Although the district court did not apply the foregoing standard, much relevant evidence was received by it. Some circumstances appear to favor an inference that her stay in New York was a temporary one (e. g., the size of her investment in, and monthly upkeep of, the Colorado house; her prior residence in Colorado from 1953-1958; her marriage to Mr. Six, who continued to live in the Englewood home; her prior appearances in New York shows that had had somewhat shorter runs and the possibility that "Gypsy" might meet a similar fate; her reservation of the right to terminate her contract if "Gypsy" failed to become a hit within 40 weeks; her failure to move her furniture to New York, etc.). Other evidence points in the opposite direction (e. g., testimony that by April, 1959, "Gypsy" could reasonably anticipate a long run, which did later occur; Miss Merman's signing of a one-year lease of an apartment in New York, which she renewed; her enrollment of her son in Hackley School, Tarrytown, N. Y.; her birth, education and prior professional history in New York; her personal investment in "Gypsy"; her failure to spend any time at the Colorado residence in 1959 except for a few days in June; her estrangement, divorce and later resumption of residence in New York after a road show tour).
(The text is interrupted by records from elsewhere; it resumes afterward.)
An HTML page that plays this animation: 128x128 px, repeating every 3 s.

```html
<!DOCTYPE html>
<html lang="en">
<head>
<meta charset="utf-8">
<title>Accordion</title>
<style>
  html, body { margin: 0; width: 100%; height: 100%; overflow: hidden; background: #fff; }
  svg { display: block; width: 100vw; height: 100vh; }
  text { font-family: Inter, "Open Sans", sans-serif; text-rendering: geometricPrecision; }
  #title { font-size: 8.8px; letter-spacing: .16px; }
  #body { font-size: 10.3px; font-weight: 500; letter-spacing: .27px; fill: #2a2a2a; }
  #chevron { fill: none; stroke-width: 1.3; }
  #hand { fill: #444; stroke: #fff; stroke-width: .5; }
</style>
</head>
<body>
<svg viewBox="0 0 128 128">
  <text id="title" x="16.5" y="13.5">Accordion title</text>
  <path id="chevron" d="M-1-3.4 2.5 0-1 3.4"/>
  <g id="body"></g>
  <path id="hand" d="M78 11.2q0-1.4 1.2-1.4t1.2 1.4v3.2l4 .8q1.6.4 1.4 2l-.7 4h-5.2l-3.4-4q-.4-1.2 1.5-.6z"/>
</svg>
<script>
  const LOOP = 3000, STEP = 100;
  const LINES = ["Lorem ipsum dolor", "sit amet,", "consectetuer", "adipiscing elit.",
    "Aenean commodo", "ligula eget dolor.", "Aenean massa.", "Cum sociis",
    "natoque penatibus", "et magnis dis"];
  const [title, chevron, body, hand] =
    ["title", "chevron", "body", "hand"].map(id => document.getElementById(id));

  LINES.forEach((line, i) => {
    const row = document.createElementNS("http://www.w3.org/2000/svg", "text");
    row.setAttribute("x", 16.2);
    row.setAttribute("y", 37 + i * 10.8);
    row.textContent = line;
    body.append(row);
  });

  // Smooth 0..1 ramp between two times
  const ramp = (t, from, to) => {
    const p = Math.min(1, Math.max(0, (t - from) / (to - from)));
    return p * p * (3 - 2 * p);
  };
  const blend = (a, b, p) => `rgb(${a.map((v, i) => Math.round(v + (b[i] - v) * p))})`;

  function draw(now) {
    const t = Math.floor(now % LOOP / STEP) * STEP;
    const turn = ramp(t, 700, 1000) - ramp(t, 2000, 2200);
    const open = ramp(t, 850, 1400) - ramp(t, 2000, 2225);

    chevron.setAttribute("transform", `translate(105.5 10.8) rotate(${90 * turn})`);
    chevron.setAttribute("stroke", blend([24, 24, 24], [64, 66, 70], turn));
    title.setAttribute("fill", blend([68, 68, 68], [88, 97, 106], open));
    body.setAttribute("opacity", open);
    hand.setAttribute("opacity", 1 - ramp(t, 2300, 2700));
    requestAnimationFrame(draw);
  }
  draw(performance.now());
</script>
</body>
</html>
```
While we perhaps could resolve the issue on the present record, we are in no position to appraise the credibility of the witnesses who appeared before Judge Cannella, or the weight to be accorded to their testimony. Furthermore, the parties may desire to offer additional proof in the light of our decision. Accordingly, the decision of the district court is remanded to it for further proceedings and findings in accordance with this opinion.
The exception originally arose to mitigate the harshness of the Commissioner's definition of "home" in regard to taxpayers whose assignments were only temporary. Under the old definition, they would be unable, without the exception, to take a deduction because they were not considered to be "away from home." Later the exception was seen as applicable to both the second and third conditions in Flowers. See Commissioner of Internal Revenue v. Peurifoy, 254 F.2d 483 (4th Cir. 1957), aff'd per curiam, 358 U.S. 59, 79 S.Ct. 104, 3 L.Ed.2d 30 (1958); Rosenspan, supra, 438 F.2d at 909, 912; 49 Va.L.Rev. 136-45 (1963). As to the second condition, the relief provided by the exception is no longer necessary in view of the rejection of the Commissioner's definition. As evident here, however, it may still apply as to the third condition